Background: Cognitive Training (CT) has demonstrated some benefits to cognitive and psychosocial
function in Mild Cognitive Impairment (MCI) and early dementia, but the certainty related to
those findings remains unclear. Therefore, understanding the mechanisms by which CT improves cognitive
functioning may help to understand the relationships between CT and cognitive function.
The purpose of this review was to identify the evidence for neuroimaging outcomes in studies of CT in
MCI and early Alzheimer’s Disease (AD).
Methods: Medline, Embase, Web of Science, PsycINFO, CINAHL, and The Cochrane Library were
searched with a predefined search strategy, which yielded 1778 articles. Studies were suitable for inclusion
where a CT program was used in patients with MCI or AD, with a structural or functional Magnetic
Resonance Imaging (MRI) outcome. Studies were assessed for quality using the Downs and Black criteria.
Results: A total of 19 studies met the inclusion criteria. Quality of the included studies was variable and
there was significant heterogeneity for studies included in this review. Task activation was generally
increased post-training, but functional connectivity was both increased and decreased after training. Results
varied by diagnosis, type of CT program, and brain networks examined. No effects were seen on

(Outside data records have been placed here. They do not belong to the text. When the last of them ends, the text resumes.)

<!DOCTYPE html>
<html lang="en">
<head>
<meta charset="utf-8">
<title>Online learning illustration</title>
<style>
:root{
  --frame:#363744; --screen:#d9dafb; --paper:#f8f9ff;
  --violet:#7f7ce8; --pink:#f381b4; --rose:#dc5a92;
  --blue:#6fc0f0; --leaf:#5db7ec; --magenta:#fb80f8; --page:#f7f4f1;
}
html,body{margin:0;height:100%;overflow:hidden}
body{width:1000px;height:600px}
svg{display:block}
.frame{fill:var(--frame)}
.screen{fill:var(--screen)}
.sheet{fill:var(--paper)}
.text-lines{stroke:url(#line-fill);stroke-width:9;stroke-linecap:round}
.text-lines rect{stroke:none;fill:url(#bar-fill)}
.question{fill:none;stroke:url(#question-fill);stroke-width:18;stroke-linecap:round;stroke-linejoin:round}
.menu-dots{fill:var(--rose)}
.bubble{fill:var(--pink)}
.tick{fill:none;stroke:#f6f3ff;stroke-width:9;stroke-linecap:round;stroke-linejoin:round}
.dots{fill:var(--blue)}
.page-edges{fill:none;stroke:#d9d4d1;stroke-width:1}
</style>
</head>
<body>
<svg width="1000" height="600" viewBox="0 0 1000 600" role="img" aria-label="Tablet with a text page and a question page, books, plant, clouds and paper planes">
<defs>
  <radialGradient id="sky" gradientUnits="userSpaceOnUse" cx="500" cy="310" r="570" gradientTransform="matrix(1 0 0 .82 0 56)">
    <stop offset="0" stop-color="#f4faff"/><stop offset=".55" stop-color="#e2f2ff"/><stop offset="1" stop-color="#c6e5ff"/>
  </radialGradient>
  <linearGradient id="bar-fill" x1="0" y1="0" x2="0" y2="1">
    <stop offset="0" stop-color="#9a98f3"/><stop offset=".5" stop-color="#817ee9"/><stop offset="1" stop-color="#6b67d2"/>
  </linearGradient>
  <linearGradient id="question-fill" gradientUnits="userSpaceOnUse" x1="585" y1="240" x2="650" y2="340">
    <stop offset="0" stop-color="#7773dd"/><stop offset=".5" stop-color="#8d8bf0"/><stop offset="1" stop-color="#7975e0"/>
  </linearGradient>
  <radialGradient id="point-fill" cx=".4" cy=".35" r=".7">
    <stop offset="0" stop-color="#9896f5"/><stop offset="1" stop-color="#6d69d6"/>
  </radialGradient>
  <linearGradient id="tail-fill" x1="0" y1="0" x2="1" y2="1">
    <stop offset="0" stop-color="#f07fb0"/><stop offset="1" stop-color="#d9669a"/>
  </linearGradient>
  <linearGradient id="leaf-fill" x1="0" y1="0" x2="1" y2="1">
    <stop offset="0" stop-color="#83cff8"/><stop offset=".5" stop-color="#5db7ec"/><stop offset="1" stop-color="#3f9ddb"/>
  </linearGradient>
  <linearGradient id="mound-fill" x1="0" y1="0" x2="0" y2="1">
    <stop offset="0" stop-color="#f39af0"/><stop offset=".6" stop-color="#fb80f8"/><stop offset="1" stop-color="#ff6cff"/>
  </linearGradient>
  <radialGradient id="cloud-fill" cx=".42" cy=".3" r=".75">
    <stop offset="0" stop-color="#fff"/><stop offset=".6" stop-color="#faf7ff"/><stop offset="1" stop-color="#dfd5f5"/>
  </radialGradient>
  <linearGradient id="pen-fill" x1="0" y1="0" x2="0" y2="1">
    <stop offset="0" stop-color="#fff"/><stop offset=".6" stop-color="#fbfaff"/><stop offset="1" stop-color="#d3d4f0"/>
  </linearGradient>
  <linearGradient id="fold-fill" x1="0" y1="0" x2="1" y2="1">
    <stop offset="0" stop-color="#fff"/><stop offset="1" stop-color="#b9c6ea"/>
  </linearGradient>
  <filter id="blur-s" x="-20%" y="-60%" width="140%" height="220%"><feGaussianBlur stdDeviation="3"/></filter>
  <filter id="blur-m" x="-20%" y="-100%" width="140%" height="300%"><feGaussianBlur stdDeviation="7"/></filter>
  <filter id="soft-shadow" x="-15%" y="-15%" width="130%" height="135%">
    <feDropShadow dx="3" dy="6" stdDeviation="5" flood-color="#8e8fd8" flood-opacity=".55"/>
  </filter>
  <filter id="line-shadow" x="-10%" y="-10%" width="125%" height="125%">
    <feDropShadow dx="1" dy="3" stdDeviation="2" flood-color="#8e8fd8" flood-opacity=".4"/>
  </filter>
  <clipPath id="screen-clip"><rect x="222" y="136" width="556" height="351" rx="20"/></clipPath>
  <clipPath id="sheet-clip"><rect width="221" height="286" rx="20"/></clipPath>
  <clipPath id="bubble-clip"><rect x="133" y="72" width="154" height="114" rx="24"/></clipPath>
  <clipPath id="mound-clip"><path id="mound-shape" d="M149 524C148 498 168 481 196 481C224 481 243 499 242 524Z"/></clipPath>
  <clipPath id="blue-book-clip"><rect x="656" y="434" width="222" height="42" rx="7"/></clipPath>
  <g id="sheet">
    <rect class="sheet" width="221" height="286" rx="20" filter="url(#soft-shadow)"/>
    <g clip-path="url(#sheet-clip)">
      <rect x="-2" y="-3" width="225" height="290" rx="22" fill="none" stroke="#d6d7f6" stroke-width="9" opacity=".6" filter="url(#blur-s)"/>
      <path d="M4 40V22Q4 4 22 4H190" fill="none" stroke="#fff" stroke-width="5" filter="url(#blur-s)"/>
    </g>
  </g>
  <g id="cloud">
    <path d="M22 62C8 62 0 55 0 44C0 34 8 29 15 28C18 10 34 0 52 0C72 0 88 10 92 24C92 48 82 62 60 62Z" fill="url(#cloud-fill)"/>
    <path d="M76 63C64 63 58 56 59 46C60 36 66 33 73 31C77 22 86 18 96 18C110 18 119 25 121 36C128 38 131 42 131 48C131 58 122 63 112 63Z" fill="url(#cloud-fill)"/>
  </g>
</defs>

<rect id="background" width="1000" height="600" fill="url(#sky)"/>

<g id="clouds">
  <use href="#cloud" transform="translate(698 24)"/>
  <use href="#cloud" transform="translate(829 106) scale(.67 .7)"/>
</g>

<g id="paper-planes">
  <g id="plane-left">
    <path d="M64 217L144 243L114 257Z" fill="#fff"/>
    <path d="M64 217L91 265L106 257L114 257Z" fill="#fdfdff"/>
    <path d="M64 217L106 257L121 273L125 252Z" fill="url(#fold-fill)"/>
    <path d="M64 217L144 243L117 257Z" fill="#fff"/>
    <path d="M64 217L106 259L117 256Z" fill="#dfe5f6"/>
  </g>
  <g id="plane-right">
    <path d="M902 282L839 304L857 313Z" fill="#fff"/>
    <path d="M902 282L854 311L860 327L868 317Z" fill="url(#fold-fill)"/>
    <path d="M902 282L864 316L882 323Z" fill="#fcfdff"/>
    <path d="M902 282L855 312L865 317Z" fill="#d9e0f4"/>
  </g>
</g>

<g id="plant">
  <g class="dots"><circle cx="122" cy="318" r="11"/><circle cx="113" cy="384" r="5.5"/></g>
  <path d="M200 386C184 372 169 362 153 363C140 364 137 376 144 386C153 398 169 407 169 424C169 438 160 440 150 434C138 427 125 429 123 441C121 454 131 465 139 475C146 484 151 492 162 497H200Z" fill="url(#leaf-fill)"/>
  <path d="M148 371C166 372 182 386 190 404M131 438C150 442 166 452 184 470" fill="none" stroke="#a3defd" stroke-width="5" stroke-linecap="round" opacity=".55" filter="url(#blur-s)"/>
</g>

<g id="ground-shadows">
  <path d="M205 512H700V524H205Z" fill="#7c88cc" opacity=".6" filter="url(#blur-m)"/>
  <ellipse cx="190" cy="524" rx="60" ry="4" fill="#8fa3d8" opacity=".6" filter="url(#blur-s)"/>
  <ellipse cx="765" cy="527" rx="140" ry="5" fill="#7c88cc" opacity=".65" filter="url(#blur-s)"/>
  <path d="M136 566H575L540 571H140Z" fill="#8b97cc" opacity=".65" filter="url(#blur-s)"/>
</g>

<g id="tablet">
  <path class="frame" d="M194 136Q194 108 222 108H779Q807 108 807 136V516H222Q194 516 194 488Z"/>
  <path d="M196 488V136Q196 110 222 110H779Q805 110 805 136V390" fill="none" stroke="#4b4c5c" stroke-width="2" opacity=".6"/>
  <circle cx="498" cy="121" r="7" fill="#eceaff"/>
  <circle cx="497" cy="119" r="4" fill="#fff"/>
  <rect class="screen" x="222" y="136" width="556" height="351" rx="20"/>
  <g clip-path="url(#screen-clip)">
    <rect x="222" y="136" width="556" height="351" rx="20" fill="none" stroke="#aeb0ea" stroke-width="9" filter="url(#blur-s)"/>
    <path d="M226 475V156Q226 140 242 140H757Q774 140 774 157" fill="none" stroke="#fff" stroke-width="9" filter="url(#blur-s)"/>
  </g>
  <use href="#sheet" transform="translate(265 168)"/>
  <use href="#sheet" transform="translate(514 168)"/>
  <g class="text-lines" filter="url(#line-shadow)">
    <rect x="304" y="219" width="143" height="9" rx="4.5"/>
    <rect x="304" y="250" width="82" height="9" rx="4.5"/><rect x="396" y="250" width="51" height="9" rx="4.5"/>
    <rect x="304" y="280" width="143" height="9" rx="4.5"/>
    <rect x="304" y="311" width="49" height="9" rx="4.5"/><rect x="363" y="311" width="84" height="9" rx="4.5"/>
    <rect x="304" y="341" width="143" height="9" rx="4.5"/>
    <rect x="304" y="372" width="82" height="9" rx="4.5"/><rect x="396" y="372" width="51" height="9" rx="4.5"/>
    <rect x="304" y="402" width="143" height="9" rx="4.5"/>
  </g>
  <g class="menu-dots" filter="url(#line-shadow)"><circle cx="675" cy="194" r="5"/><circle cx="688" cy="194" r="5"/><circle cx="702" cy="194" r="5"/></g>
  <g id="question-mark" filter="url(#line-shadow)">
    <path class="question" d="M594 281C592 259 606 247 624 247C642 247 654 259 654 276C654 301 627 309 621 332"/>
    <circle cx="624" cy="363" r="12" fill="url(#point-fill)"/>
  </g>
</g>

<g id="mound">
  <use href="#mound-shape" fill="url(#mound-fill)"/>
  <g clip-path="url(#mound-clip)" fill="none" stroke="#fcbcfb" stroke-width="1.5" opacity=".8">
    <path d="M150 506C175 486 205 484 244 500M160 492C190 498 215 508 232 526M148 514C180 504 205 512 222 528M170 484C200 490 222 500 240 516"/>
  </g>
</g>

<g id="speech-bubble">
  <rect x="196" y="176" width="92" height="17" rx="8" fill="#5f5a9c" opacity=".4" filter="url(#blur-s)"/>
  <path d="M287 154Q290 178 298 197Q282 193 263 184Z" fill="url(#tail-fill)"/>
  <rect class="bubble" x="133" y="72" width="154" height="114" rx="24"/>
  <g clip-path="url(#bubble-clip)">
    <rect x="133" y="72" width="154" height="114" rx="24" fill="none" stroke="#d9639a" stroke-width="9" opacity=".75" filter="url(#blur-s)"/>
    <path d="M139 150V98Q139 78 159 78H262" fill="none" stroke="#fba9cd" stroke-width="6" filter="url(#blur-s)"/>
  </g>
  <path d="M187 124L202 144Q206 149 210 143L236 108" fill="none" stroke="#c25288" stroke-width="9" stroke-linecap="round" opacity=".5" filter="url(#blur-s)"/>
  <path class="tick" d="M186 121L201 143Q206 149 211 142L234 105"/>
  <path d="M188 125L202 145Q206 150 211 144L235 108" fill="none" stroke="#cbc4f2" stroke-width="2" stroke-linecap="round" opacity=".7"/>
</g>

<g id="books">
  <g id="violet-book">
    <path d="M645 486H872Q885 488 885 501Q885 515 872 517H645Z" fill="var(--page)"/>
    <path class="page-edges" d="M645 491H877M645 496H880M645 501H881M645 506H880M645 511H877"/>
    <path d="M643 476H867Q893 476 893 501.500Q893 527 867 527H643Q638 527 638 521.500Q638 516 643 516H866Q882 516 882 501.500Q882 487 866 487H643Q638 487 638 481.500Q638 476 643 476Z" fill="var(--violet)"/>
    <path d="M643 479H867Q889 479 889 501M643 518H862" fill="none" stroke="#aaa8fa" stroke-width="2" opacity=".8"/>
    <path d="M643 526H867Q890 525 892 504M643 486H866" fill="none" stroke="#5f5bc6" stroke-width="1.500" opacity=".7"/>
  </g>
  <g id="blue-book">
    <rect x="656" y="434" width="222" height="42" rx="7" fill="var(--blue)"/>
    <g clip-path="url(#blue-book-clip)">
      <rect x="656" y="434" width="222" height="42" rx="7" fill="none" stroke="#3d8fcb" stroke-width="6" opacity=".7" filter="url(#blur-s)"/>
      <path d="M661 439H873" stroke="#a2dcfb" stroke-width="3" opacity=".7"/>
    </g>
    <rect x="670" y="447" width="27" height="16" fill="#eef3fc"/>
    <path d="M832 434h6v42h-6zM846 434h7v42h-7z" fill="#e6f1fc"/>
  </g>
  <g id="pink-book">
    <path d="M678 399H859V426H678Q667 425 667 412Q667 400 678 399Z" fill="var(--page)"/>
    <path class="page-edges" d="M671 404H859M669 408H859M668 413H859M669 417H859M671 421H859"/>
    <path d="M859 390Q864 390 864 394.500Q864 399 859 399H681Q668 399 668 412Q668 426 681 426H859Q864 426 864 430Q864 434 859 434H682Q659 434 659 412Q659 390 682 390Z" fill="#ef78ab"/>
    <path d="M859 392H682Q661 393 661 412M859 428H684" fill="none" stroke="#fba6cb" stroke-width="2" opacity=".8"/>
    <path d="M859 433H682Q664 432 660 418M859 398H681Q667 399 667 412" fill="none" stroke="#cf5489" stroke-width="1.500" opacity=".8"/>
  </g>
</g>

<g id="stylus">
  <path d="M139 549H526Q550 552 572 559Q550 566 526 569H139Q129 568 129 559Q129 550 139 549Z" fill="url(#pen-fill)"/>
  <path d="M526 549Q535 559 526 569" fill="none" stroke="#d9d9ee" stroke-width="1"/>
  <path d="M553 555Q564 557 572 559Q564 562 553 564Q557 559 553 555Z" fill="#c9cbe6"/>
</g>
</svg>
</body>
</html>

hippocampal volumes post-training, but cortical thickening and increased grey matter volumes were
Conclusions: CT resulted in variable functional and structural changes in dementia, and conclusions are

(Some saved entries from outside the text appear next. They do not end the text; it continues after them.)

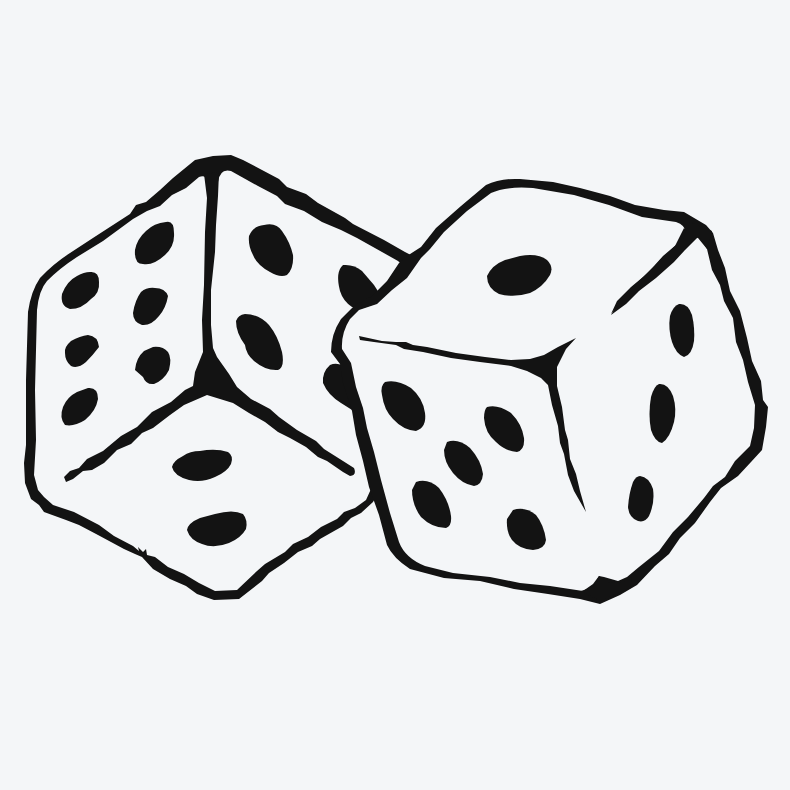
<!DOCTYPE html>
<html lang="en">
<head>
<meta charset="utf-8">
<title>Pair of dice</title>
<style>
:root { --paper: #f4f6f8; --ink: #131313; }
html, body { margin: 0; height: 100%; overflow: hidden; background: var(--paper); }
.artwork { display: block; width: 790px; height: 790px; background: var(--paper); }
.ink { fill: var(--ink); }
.paper { fill: var(--paper); }
</style>
</head>
<body>
<svg class="artwork" viewBox="0 0 790 790" role="img" aria-label="Two hand-drawn dice in black ink">
  <g id="left-die">
    <path class="ink" d="M195 160L213 156L231 155L243 160L262 170L279 179L287 187L306 194L318 203L345 218L353 224L384 240L405 252L440 270L440 440L378 493L373 502L361 513L351 518L343 526L320 539L312 546L298 552L284 563L269 573L262 581L239 599L214 600L197 594L186 586L170 579L153 569L142 557L135 554L124 549L98 535L79 525L66 520L44 512L39 505L31 499L25 483L24 463L26 445L26 380L28 312Q31 291 40 278Q53 264 70 253L96 236L130 214L136 205L146 202L160 190L173 178Z"/>
    <path class="paper" d="M199 177Q206 174 207 182L218 182Q220 168 231 171L258 186L277 196L285 204L304 211L322 222L341 230L357 238L382 252L398 261L430 290L420 430L371 489L366 500L355 508L344 512L337 519L321 527L308 537L293 544L285 552L265 564L257 571L237 590L215 591L199 583L184 574L168 567L155 557L147 555L146 549L143 552L138 547L139 551L133 546L114 536L99 525L74 512L53 505L44 497L38 490L34 475L36 440L35 390L37 310Q39 290 47 281Q60 268 77 257L103 241L133 219L147 211L160 206L172 195L186 188Z"/>
    <path class="ink" d="M204 174L219 172L218 196L216 225L215 252L211 290L211 325L213 348L217 357L229 374L237 387L251 399L270 409L279 417L297 430L316 441L324 449L343 461L354 468Q357 475 350 476L343 472L327 461L318 457L306 447L290 438L278 432L265 422L249 413L233 403L207 395L184 405L170 415L153 428L142 433L131 444L117 450L104 463L92 470L83 471L73 479L66 482L64 477L70 471L79 468L87 459L103 451L121 436L137 427L152 412L171 402L185 390L193 386L195 372L203 352L202 320L204 285L205 232L207 198Z"/>
    <g class="ink" id="left-die-six">
      <path d="M166 222Q174 220 174 233Q175 246 165 255Q153 266 143 264Q134 264 135 250Q137 239 146 231Q154 223 166 222Z"/>
      <path d="M90 272Q99 271 99 282Q100 293 91 299Q82 309 70 309Q60 306 62 294Q67 281 77 276Q84 272 90 272Z"/>
      <path d="M155 288Q165 288 168 296Q166 308 159 316Q151 326 142 325Q133 322 133 313Q135 300 141 292Q147 287 155 288Z"/>
      <path d="M88 335Q98 336 99 347Q93 355 86 362Q78 369 71 366Q65 361 65 353Q64 347 71 341Q80 336 88 335Z"/>
      <path d="M153 347Q163 346 168 352Q172 358 169 370Q164 380 154 384Q146 385 143 377L135 370Q136 358 144 351Z"/>
      <path d="M88 388Q98 387 98 399Q96 411 85 420Q74 427 65 425Q59 418 63 407Q67 397 77 392Z"/>
    </g>
    <g class="ink" id="left-die-four">
      <path d="M264 225Q276 222 282 231Q290 242 293 255Q294 268 287 275Q280 278 270 272Q257 265 253 255Q248 246 249 236Q253 226 264 225Z"/>
      <path d="M245 314Q259 314 269 325Q278 336 282 352Q285 367 278 370Q266 371 254 361Q246 354 245 345Q236 333 236 321Q238 315 245 314Z"/>
      <path d="M343 265Q354 264 362 271L374 285L390 310L352 307Q343 301 340 291Q335 272 343 265Z"/>
      <path d="M330 365Q339 361 350 370L360 415L341 403Q328 395 323 383Q322 372 330 365Z"/>
    </g>
    <g class="ink" id="left-die-two">
      <path d="M200 451Q216 448 228 452Q234 456 231 464Q227 472 215 477Q202 483 189 480Q174 476 172 467Q173 461 183 456Q190 451 200 451Z"/>
      <path d="M215 514Q233 509 243 514Q248 520 246 529Q241 538 229 543Q214 549 202 544Q190 540 187 530Q188 523 200 518Z"/>
    </g>
  </g>
  <g id="right-die">
    <path class="ink" d="M486 185Q500 178 520 179L553 182L580 188L610 196L635 205L664 210L684 212L706 225L713 233L718 250L725 268L730 291L740 311L747 338L752 361L761 381L763 400L768 407L766 427L762 450L751 462L738 476L721 488L710 502L695 523L680 538L669 554L655 566L637 585L620 595L600 604L580 599L548 594L514 589L480 581L444 578L410 569Q393 558 387 545L379 515L369 487L363 461L356 435L352 411L343 383L340 364L331 352Q331 334 341 319L354 306L372 296L387 281L399 263L407 256L421 247L436 228L461 206Z"/>
    <path class="paper" d="M491 193Q506 186 533 188L574 195L609 205L642 217L676 222Q687 226 685 234L698 238L707 249L712 270L720 285L724 301L733 318L736 342L743 360L748 382L755 405L754 428L750 446L735 461L725 477L713 486L704 498L688 517L673 532L659 551L639 567L627 577L618 581L604 577L599 576L593 584L583 591L550 586L520 583L490 577L453 573L425 566Q405 558 399 542L390 513L381 480L374 452L367 428L363 408L356 387L351 363L342 349Q341 333 350 319L359 310L377 304L392 290L407 278L421 258L430 249L444 232L467 211Z"/>
    <path class="ink" d="M684 228L693 235L681 247L669 262L650 278L632 291L621 302L611 314L617 301L631 287L649 272L660 260L675 246Z"/>
    <path class="ink" d="M690 222L712 231L707 249L699 236L685 250L674 262L656 278L639 291L626 304L611 315L620 299L640 280L654 266L663 256L683 239Z"/>
    <path class="ink" d="M359 336L382 341L396 342L406 342L413 345L427 347L456 353L485 357L511 360L530 359L544 355L558 347L576 338L566 349L557 367L557 386L562 407L565 430L568 440L570 459L576 474L580 491L586 512L574 491L568 475L564 454L560 443L558 426L552 405L548 385L541 378L527 371L511 366L480 362L451 358L423 352L404 349L396 345L374 342L360 340Z"/>
    <path class="ink" d="M581 591L593 587L599 576L607 582L621 583L632 576L630 588L600 601Z"/>
    <path class="ink" id="right-die-one" d="M520 256Q538 253 547 260Q554 267 550 275Q543 287 530 293Q514 298 499 294Q487 288 487 276Q492 265 505 260Z"/>
    <g class="ink" id="right-die-five">
      <path d="M385 382Q397 379 411 388Q423 398 425 413Q427 427 416 431Q403 430 393 419Q384 410 382 395Q380 386 385 382Z"/>
      <path d="M487 407Q498 404 511 413Q522 424 524 438Q525 450 517 452Q505 451 496 442Q485 433 484 418Q484 410 487 407Z"/>
      <path d="M447 442Q458 438 470 448Q481 460 483 474Q482 485 474 486Q462 484 453 473Q444 462 444 450Z"/>
      <path d="M416 482Q428 478 439 488Q449 501 451 516Q452 526 446 528Q432 528 421 517Q412 505 412 490Z"/>
      <path d="M513 510Q525 506 536 515Q544 525 546 540Q545 549 533 550Q519 549 512 540Q506 532 507 519Z"/>
    </g>
    <g class="ink" id="right-die-three">
      <path d="M679 304Q688 303 692 315Q695 328 694 341Q692 355 684 357Q676 354 672 342Q668 329 670 316Q673 306 679 304Z"/>
      <path d="M659 384Q668 383 673 396Q677 409 674 422Q670 438 662 443Q655 442 651 430Q648 414 651 397Q654 386 659 384Z"/>
      <path d="M640 476Q649 477 653 489Q655 503 649 516Q645 523 638 521Q629 518 628 507Q629 493 633 482Q636 476 640 476Z"/>
    </g>
  </g>
</svg>
</body>
</html>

limited by heterogeneity and study quality. Larger, more robust studies are required to correlate these
findings with clinical benefits from CT.